Carly Ellison '17 reads to students at Heartwood Grove.
Books written by R-MC students will be
sent to children in Haiti.
Students enrolled in Randolph-Macon College Professor Jennifer Shotwell’s
French 112 class were given the option to write a children’s book. The project
was an exercise not only for writing practice, but also for service learning, because
the hard copies will be sent to children in Haiti for use in their elementary school
classes, where French is a compulsory subject. Electronic versions of the books
will be distributed among schools in Haiti that participate in the Unleash Kids
and Internet in a Box programs.
“These non-profits are involved in a mission to get laptops and educational materials
into the hands of children in developing countries,” explains Shotwell. “Many children
in Haiti would otherwise not have access to such resources because most have no
internet connection in their communities.”
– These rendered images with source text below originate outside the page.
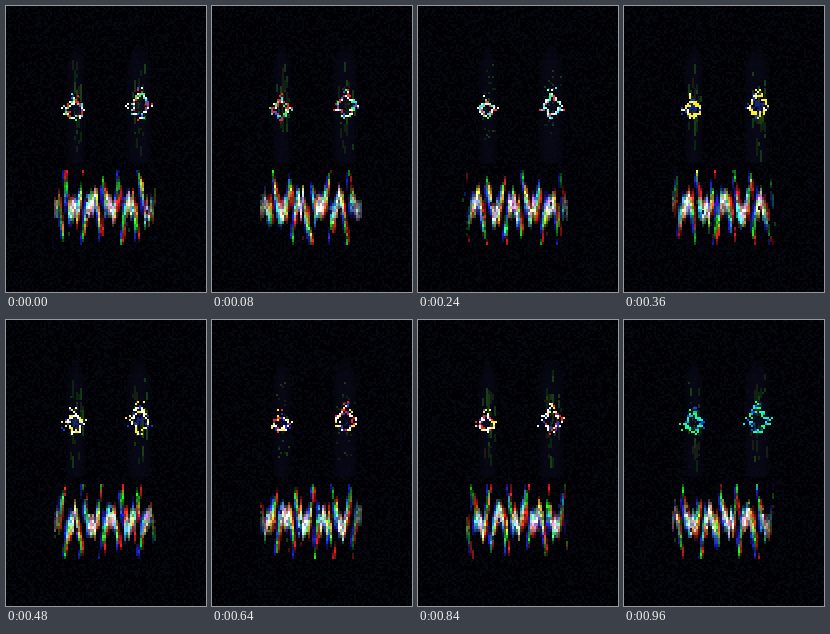
An HTML page with a canvas that plays this animation: 200x286 px, repeating every 1 s.

```html
<!DOCTYPE html>
<html lang="en">
<head>
<meta charset="utf-8">
<title>Glitch face</title>
<style>
html, body { margin: 0; width: 100%; height: 100%; overflow: hidden; background: #000; }
canvas { display: block; width: 200px; height: 286px; image-rendering: pixelated; }
</style>
</head>
<body>
<canvas id="stage" width="200" height="286"></canvas>
<script>
const ctx = document.getElementById('stage').getContext('2d');
const STEP = 40, STEPS = 25;
const TAU = Math.PI * 2;

function seeded(seed) {
  let a = seed * 7919 + 17;
  return () => {
    a = (a + 0x6D2B79F5) | 0;
    let t = Math.imul(a ^ (a >>> 15), 1 | a);
    t = (t + Math.imul(t ^ (t >>> 7), 61 | t)) ^ t;
    return ((t ^ (t >>> 14)) >>> 0) / 4294967296;
  };
}

function box(x, y, w, h, color) {
  ctx.fillStyle = color;
  ctx.fillRect(x, y, w, h);
}

const snap = v => Math.round(v / 2) * 2;
const pick = (list, rnd) => list[Math.floor(rnd() * list.length)];

// Eye colours hold for a stretch of steps; the ring itself flickers.
const mixed = ['#f22', '#f22', '#fff', '#fff', '#2ef', '#3f4', '#35f'];
const pale = ['#fff', '#fff', '#9ff', '#f33', '#3df', '#4f6'];
const gold = ['#fe2', '#fe2', '#fe2', '#fff', '#23c'];
const royal = ['#fff', '#fe2', '#fff', '#23e', '#fe2'];
const warm = ['#fff', '#fff', '#fe2', '#23e', '#f22'];
const ice = ['#1ef', '#2f6', '#14f', '#0bd', '#2f9'];
function palette(n) {
  if (n < 3) return mixed;
  if (n < 7) return pale;
  if (n < 11) return gold;
  if (n < 15) return royal;
  return n < 23 ? warm : ice;
}

function backdrop(rnd) {
  box(0, 0, 200, 286, '#010105');
  for (let y = 0; y < 286; y += 2)
    for (let x = 0; x < 200; x += 2)
      if (rnd() < 0.4) box(x, y, 2, 2, rnd() < 0.8 ? '#05050c' : '#080812');
}

function halo(cx, w, n, rnd) {
  for (let i = 0; i < 3; i++) {
    const inset = i * 3;
    box(cx - w / 2 + inset, 54 - i * 7, w - inset * 2, 102 + i * 8, 'rgba(9,9,26,.35)');
  }
  const dotted = n % 12 >= 3 && n % 12 <= 6;
  for (let i = 0; i < 34; i++) {
    const x = snap(cx + (rnd() + rnd() - 1) * w * 0.42);
    const y = snap(98 + (rnd() + rnd() - 1) * 48);
    const len = dotted ? 2 : 2 + snap(rnd() * 11);
    box(x, y, 2, len, pick(['#0b240d', '#143516', '#1c3c18', '#181c14'], rnd));
  }
}

// A ragged diamond ring with a flecked centre and stray sparks.
function eye(cx, cy, rx, ry, colors, rnd) {
  const dot = (x, y, color) => box(snap(x) - 1, snap(y) - 1, 2, 2, color);
  const core = colors === royal || colors === gold ? '#14208a' : '#0c0c24';
  for (let i = 0; i < 14; i++)
    dot(cx + (rnd() - 0.5) * rx, cy + (rnd() - 0.5) * ry, core);
  for (let i = 0; i < 52; i++) {
    const a = i / 52 * TAU;
    const c = Math.cos(a), s = Math.sin(a);
    const r = (0.68 + rnd() * 0.45) / Math.pow(Math.abs(c) + Math.abs(s), 0.6) * 1.2;
    dot(cx + c * rx * r, cy + s * ry * r, pick(colors, rnd));
  }
  for (let i = 0; i < 5; i++) {
    const side = rnd() < 0.65 ? -1 : 1;
    dot(cx + side * rx * (1.1 + rnd() * 0.6), cy + (rnd() - 0.4) * 10, pick(colors, rnd));
    dot(cx + (rnd() - 0.6) * 8, cy - ry - rnd() * 8, pick(colors, rnd));
  }
}

// Alternating cups and arches that travel right, steep only near their ends.
const HALF = 18.7;
function wave(x) {
  const u = (x - 57) / HALF;
  const k = Math.floor(u);
  const d = Math.abs((u - k) * 2 - 1);
  const sign = k % 2 === 0 ? 1 : -1;
  return 201 + sign * (7 - 44 * Math.pow(d, 2.3));
}

function mouth(shift, rnd) {
  for (let x = 48; x < 150; x += 2) {
    const edge = Math.min(1, (x - 42) / 16, (154 - x) / 20);
    const jitter = (rnd() - 0.5) * 16;
    const curve = [-1.8, 0, 1.8].map(o =>
      wave(x - shift + o + (rnd() - 0.5) * 2) + jitter + (rnd() - 0.5) * 6);
    for (let y = 164; y < 237; y += 3) {
      const mid = Math.max(0, 1 - Math.abs(y - 201) / 30);
      const reach = 9 + 10 * mid;
      const light = 0.5 + rnd() * 0.5;
      const near = curve.map(c => Math.max(0, 1 - Math.abs(y + 1.5 - c) / reach));
      const mean = (near[0] + near[1] + near[2]) / 3;
      const rgb = near.map(v => {
        const soft = v * 0.65 + mean * 0.35;
        return Math.min(255, Math.round(soft * 430 * edge * light * (0.55 + rnd() * 0.6)));
      });
      if (Math.max(...rgb) > 44) box(x, y, 2, 3, `rgb(${rgb})`);
    }
  }
  for (let i = 0; i < 9; i++)
    box(snap(44 + rnd() * 108), snap(178 + rnd() * 52), 2, 4, pick(['#401018', '#123a18', '#101a58'], rnd));
}

function draw(n) {
  const rnd = seeded(n + 1);
  const colors = palette(n);
  const beat = Math.cos(n / 12 * TAU);
  backdrop(rnd);
  halo(70, 18, n, rnd);
  halo(133, 24, n, rnd);
  eye(69, 103.5, 7 + beat * 0.7, 7.5 + beat, colors, rnd);
  eye(134, 100, 8, 10.5 + beat, colors, rnd);
  mouth(2 * HALF * n / 24, rnd);
}

let shown = -1;
function tick() {
  const n = Math.floor(performance.now() / STEP) % STEPS;
  if (n !== shown) draw(shown = n);
  requestAnimationFrame(tick);
}
tick();
</script>
</body>
</html>
```
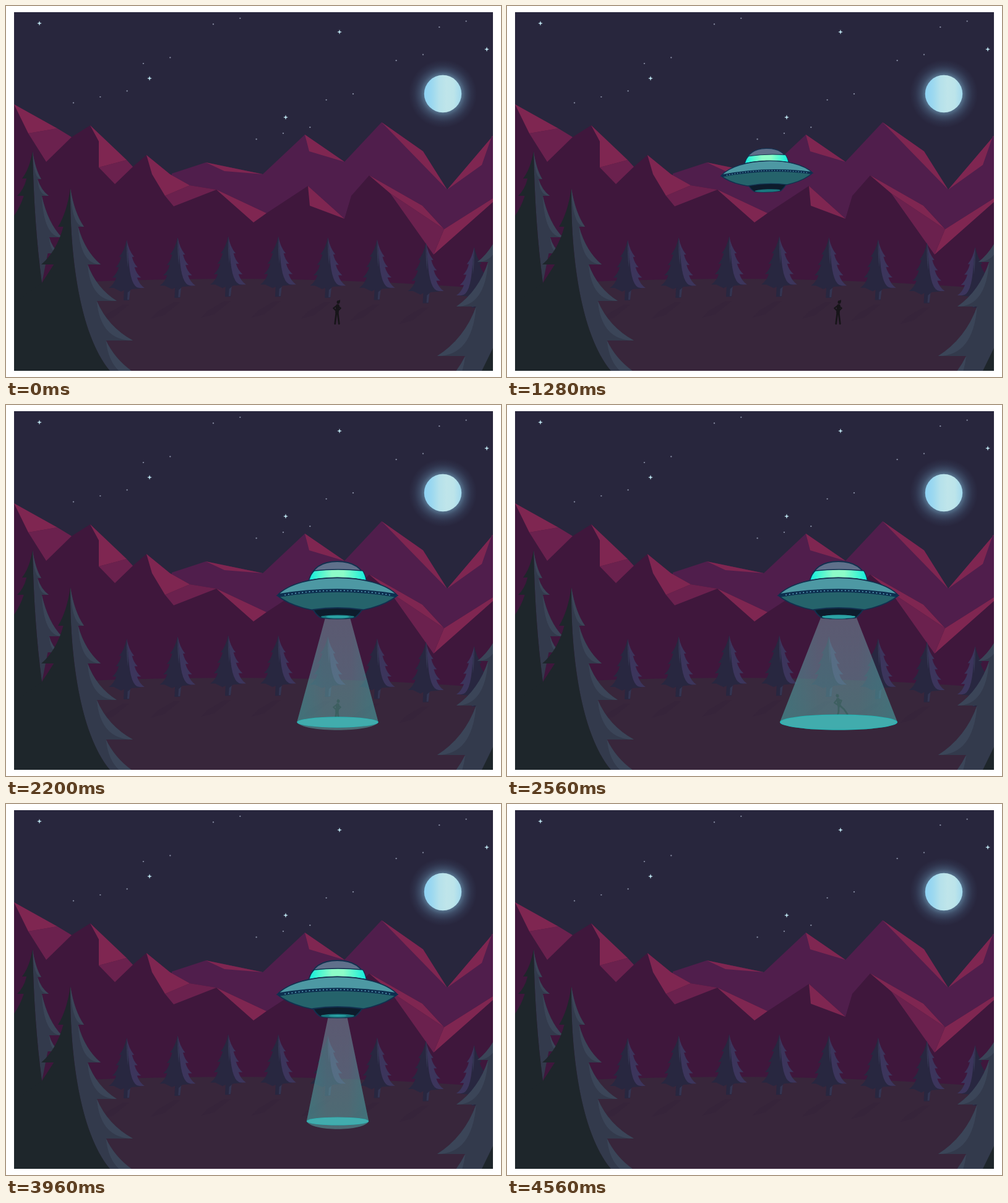
Recreate the animation shown at these times as an HTML page with a canvas. Size 800 by 600 pixels, loop 4.8 s.

```html
<!DOCTYPE html>
<html lang="en">
<head>
<meta charset="utf-8">
<title>Night visitor</title>
<style>
html, body { margin: 0; width: 100%; height: 100%; overflow: hidden; background: #fff; }
canvas { display: block; }
</style>
</head>
<body>
<canvas id="stage" width="800" height="600"></canvas>
<script>
const g = document.getElementById('stage').getContext('2d');
const LOOP = 4800, STEP = 40, HOVER = [535.5, 300];
const LIGHT = '#7f2651', MID = '#6b214e', NEAR = '#3f173c', FAR = '#501e4c';
const BARK = '#1e262b', LEAF = '#333a4c', RIM = '#3b4558', INK = '#171519', NAVY = '#12304f';

const span = (t, from, to) => Math.min(1, Math.max(0, (t - from) / (to - from)));
const lerp = (a, b, p) => a + (b - a) * p;
const smooth = p => p * p * (3 - 2 * p);
const bezier = (a, b, c, d, p) =>
  a * (1 - p) ** 3 + 3 * b * p * (1 - p) ** 2 + 3 * c * p * p * (1 - p) + d * p ** 3;

function shape(d, fill, stroke, width = 1.8) {
  const path = new Path2D(d);
  if (fill) { g.fillStyle = fill; g.fill(path); }
  if (stroke) { g.strokeStyle = stroke; g.lineWidth = width; g.stroke(path); }
}

function oval(x, y, rx, ry, fill) {
  g.fillStyle = fill;
  g.beginPath();
  g.ellipse(x, y, rx, ry, 0, 0, 7);
  g.fill();
}

function gradient(grad, ...colors) {
  colors.forEach((c, i) => grad.addColorStop(i / (colors.length - 1), c));
  return grad;
}

function sky() {
  g.fillStyle = '#28263d';
  g.fillRect(13, 10, 774, 580);
  for (let i = 1; i <= 18; i++)
    oval(13 + 774 * (i * .618 % 1), 15 + 240 * (i * .755 % 1), 1.2, 1.1, '#858aa0');
  for (const [x, y] of [[54, 28], [539, 42], [777, 70], [232, 117], [452, 180]])
    shape(`M${x} ${y - 4}l1 3 3 1-3 1-1 3-1-3-3-1 3-1z`, '#b9deea');
}

function moon() {
  oval(706, 142, 55, 55, gradient(g.createRadialGradient(706, 142, 28, 706, 142, 55),
    'rgba(135,195,225,.56)', 'rgba(120,175,210,.27)', 'rgba(100,150,190,.1)', 'rgba(90,130,170,0)'));
  oval(706, 142, 30.2, 30.2, gradient(g.createLinearGradient(676, 0, 736, 0),
    '#8fd2f3', '#9bd8f0', '#b5e1eb', '#bfe5ea', '#bce4ea', '#a3daee'));
}

function mountains() {
  shape('M268 271L323 253 415 272 483 208 547 252 607 188 674 235 713 297 787 210V460H268z', FAR);
  shape('M323 253L415 272 353 267zM483 208L547 252 490 235zM607 188L674 235 713 297zM713 297L769 257 785 211 787 210z', LIGHT);
  shape('M13 159L106 212 136 193 205 260 227 241 265 272 297 290 340 297 421 335 488 291 547 344 558 307 587 274 673 323 708 361 787 311V470H13z', NEAR);
  shape('M83 198L106 212 65 252 36 206zM195 249L205 260 176 288 150 261zM297 290L340 297 271 324 257 307zM621 303L708 361 691 402z', MID);
  shape('M13 159L83 198 36 206zM136 193L195 249 150 261V219zM227 241L265 272 297 290 257 307 236 272zM340 297L421 335 400 350zM488 291L547 344 491 323zM587 274L673 323 708 361 621 303zM708 361L787 311V317L691 402z', LIGHT);
  shape('M13 452Q400 428 787 458V590H13z', '#38263b');
}

// One side of a fir: swooping tiers from the apex to each tip, closed by a tail path
function fir([ax, ay], tips, tail, fill, rim, notch = .57) {
  let x = ax, y = ay, side = `M${ax} ${ay}`, rims = '';
  for (const [tx, ty] of tips) {
    const swoop = `Q${lerp(x, tx, .3)} ${lerp(y, ty, .65)} ${tx} ${ty}`;
    side += `${swoop}L${lerp(ax, tx, notch)} ${ty}`;
    rims += `M${x} ${y}${swoop}Q${lerp(x, tx, .1)} ${ty} ${x} ${y}z`;
    [x, y] = [lerp(ax, tx, notch), ty];
  }
  shape(side + tail, fill);
  if (rim) shape(rims, rim);
}

function pines() {
  const tips = side => [1, 2, 3, 4].map(i => [side * (6.5 + 5.6 * i), 11 + 16.8 * i]);
  for (let i = 0; i < 8; i++) {
    const x = 195 + 82.7 * i - .35 * i * i;
    g.save();
    g.translate(x, 372 + .00014 * (x - 400) ** 2);
    if (i === 7) g.scale(-1, 1);
    shape('M-6 105H4L-22 126-44 132-32 120z', 'rgba(45,32,56,.18)');
    shape('M-4 78H5L4 98H-5z', '#282740');
    shape('M2 80H6L4 97H1z', '#343552');
    fir([0, 0], tips(-1), 'L-9 84-3 81 2 85 8 80 22 79 6 30z', '#282740', null, .72);
    fir([0, 0], tips(1), 'Q6 78 3 30z', '#3c355c', null, .72);
    shape('M0 0Q1 15 3 25L2 45Q-1 25 0 0z', '#343552');
    g.restore();
  }
}

function frontTrees() {
  const rear = [43, 235], front = [104, 295];
  const rearSpine = 'L58 448Q45 350 43 235z', frontSpine = 'L168 590C118 530 103 400 104 295z';
  fir(rear, [[57, 280], [69, 307], [90, 374], [86, 400]], rearSpine, LEAF, RIM);
  fir(rear, [[26, 279], [18, 307], [-8, 360]], 'H13V590H80' + rearSpine, BARK);
  fir(front, [[126, 357], [153, 418], [179, 477], [205, 541], [228, 605]], frontSpine, LEAF, RIM);
  fir(front, [[84, 357], [57, 418]], 'L58 448 13 480V590' + frontSpine, BARK);
  fir([802, 350], [[762, 414], [728, 486], [697, 566], [665, 640]], 'H802z', LEAF, RIM);
  shape('M787 553L769 590H787z', BARK);
}

function limb(x, y, length, angle, bend, width) {
  g.lineWidth = width;
  g.beginPath();
  g.moveTo(x, y);
  for (const a of [angle, angle + bend])
    g.lineTo(x += length * Math.sin(a), y += length * Math.cos(a));
  g.stroke();
}

function person(t) {
  if (t >= 3600) return;
  const lift = span(t, 2400, 3160), turn = span(t, 1640, 1880);
  const spread = .12 + .3 * Math.sin(Math.PI * Math.sqrt(lift));
  g.save();
  g.translate(535 + 9 * lift, 495 - 42 * lift - 80 * span(t, 3160, 3600) ** 1.3);
  g.rotate(-1.45 * lift);
  g.globalAlpha = 1 - span(t, 3440, 3600);
  g.strokeStyle = INK;
  g.lineCap = g.lineJoin = 'round';
  for (const side of [-1, 1]) {
    limb(side, -10, 6, side * lerp(.9, 1.4, lift), -side * 1.7, 2.2);
    limb(side, 0, 9.5, side * spread + lift * .5, -lift * 1.1, 2.8);
  }
  shape('M1-10L0 0', null, INK, 5.5);
  oval(2, -16, 2.5, 2.8, INK);
  shape(`M0-17l${5 - 3 * turn}-3 0 4z`, INK);
  g.restore();
}

function beam(k) {
  if (k <= 0) return;
  const cone = 'M-28.5 343L-95 513C-80 530 80 530 95 513L28.5 343z';
  g.save();
  g.translate(536, 0);
  g.save();
  g.scale(k, 1);
  shape(cone, gradient(g.createLinearGradient(0, 343, 0, 526),
    'rgba(125,168,176,.46)', 'rgba(116,176,180,.46)', 'rgba(100,188,182,.46)'));
  shape(cone, gradient(g.createLinearGradient(-95, 0, 95, 0),
    'rgba(40,130,135,.35)', 'rgba(40,130,135,0)', 'rgba(40,130,135,0)', 'rgba(40,130,135,.35)'));
  g.restore();
  oval(0, 513, 95 * k, 12.5 * k, '#25b5b5');
  oval(0, 513, 93 * k, 11.3 * k, '#41acad');
  g.restore();
}

function ufo([x, y, size, tilt], lit) {
  g.save();
  g.translate(x, y);
  g.rotate(tilt);
  g.scale(size, size);
  shape('M-46-16Q-38-47 0-47Q38-47 47-16z', '#5f708b', NAVY);
  shape('M-46-16Q-43-27-37-32Q0-36 41-32Q45-26 47-16z',
    gradient(g.createLinearGradient(-46, 0, 47, 0), '#10eadf', '#4ff7d0', '#8dfcc8', '#8dfcc8', '#4ff7d0', '#10eadf'), NAVY, 1.3);
  shape('M-97 8C-62-30 62-30 97 8C55 44-55 44-97 8z', '#25636b', NAVY);
  shape('M-97 8C-62-30 62-30 97 8Q0-9-97 8z', '#4d98a3', NAVY, 1.5);
  shape('M-95 8Q0-8 95 8', null, '#0d2f50', 5.5);
  for (let i = -15; i <= 15; i++) {
    const u = i / 16;
    oval(90 * u, 8 * u * u, .9, .9, '#68b9d0');
  }
  shape('M-39 31Q0 25 40 31Q34 40 28 44Q0 47-27 44Q-34 40-39 31z', '#0d1c2c', NAVY);
  oval(0.5, 42.5, 27, 3, '#19777e');
  oval(0.5, 42.5, 27 * lit, 3 * lit, '#2ba3a5');
  g.restore();
}

function ufoPose(t) {
  if (t < 280 || t >= 4560) return null;
  if (t < 840) {
    const p = span(t, 280, 840);
    return [lerp(677, 284, p), 142, lerp(.06, .14, p), -.2 * p];
  }
  if (t < 4160) {
    const p = span(t, 840, 1520);
    return [bezier(284, 61, 558, HOVER[0], p), bezier(146, 179, 305, HOVER[1], p),
      lerp(.17, 1, smooth(p)), -.25 * (1 - p) ** 2];
  }
  const p = span(t, 4160, 4560) ** 2;
  return [lerp(HOVER[0], -80, p), lerp(HOVER[1], -40, p), lerp(1, .65, p), .1 * p];
}

function beamWidth(t) {
  return 1 - (t < 3600 ? 1 - span(t, 1920, 2480) : span(t, 3600, 4160)) ** 1.7;
}

function draw(t) {
  const pose = ufoPose(t), far = t < 840, k = beamWidth(t);
  g.save();
  g.beginPath();
  g.rect(13, 10, 774, 580);
  g.clip();
  sky();
  if (pose && far) ufo(pose, 0);
  moon();
  mountains();
  pines();
  person(t);
  frontTrees();
  beam(k);
  if (pose && !far) ufo(pose, k);
  g.restore();
}

const start = performance.now();
function tick() {
  const t = (performance.now() - start) % LOOP;
  draw(Math.floor(t / STEP) * STEP);
  requestAnimationFrame(tick);
}
tick();
</script>
</body>
</html>
```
R-MC Computer Science Professor Ben
Burrell has worked with the technical side of Internet in a Box, which is a small
server that holds thousands of resources such as Wikipedia articles, street-view
maps, Khan Academy videos, and books like those Shotwell’s students wrote, accompanied
by pedagogical lesson plans.
A Collaborative Effort
In fall 2013, students in French 111 learned about Haitian culture and wrote letters
of introduction to children Shotwell had previously met in
Haiti. At the beginning of the spring 2014 term, the same students (who
continued into French 112) learned about children’s literature by working with children
and teachers from Heartwood Grove, a French immersion school in Richmond, Virginia.
They read selected books to the children and listened to the children reading their
own favorite stories.
“By mid-term, the students had completed storyboards and began thinking about coordinating
images with the text,” says Shotwell. “In order to get a better sense of where their
books are destined to be distributed, the class participated in a Skype conversation
with the curriculum coordinator of Unleash Kids. She talked about the themes Haitian
children enjoy, and helped them realize this is a project that will serve children
who are learning French as one of their two main languages.”
At the end of the semester, after four rounds of revision for content and mechanics,
students turned in their final products – beautifully illustrated books in French.
Having seen only the text for each, the children at Heartwood Grove voted on their
“We then hosted a children’s book award event in which prizes were awarded for ‘children’s
choice,' ‘funniest plot,’ and ‘most heroic character,’” says Shotwell. The director,
faculty, and children from Heartwood Grove, as well as Burrell and R-MC students
who had traveled to Haiti in 2013, were present to congratulate the students and
thumb through the completed books.
A Rewarding Experience
“I really enjoyed working with the children from Heartwood Grove,” says Carly
Ellison ’17, a sociology/anthropology
major. “It was admirable to see the children taking steps to learn the French language
so early on. When creating my children’s book for the children of Haiti, the Heartwood
Grove students helped me get a sense of what the children may want to read. It was
a pretty challenging process for me to write a children’s book in French, but I
really love that my project will help children learn to read and write.” Ellison,
who also drew the illustrations for her book, titled L’Aventure de la tortue,
is eager to hear back from the children in Haiti. “It makes me feel good to be able
to help in some way,” she says. “That was all of the motivation I needed to create
Shotwell says her students took ownership of their work, knowing it will ultimately
help others. “They felt a sense of pride in the results and were happy to turn in
a tangible representation of what they had learned in elementary French,” she says.
In 2013, Shotwell traveled to Haiti with a group of students. R-MC was awarded a
$10,000 grant from the Davis United World College Scholars program, and the grant
was used to support a Davis
Project for Peace that was created by
Kethelyne Beauvais ’15,
Phuong Bui ’15, Nana Adwoa Ohenewaa Bamfo ’16,
and Shuyan Zhan ’15. The students traveled to Haiti to implement
their project, “A Spark of
Hope for Peace.”
Burrell, who has traveled several times to Haiti in conjunction with the R-MC course
Computer Service-Learning in Haiti, has helped Shotwell make valuable connections
with the Unleash Kids program.
To spread the word about the book project, in September 2014 Shotwell will present
Not Just Another Composition: Writing for Children in the L2 as Community-Based
Learning at the Foreign Language Association of Virginia annual conference.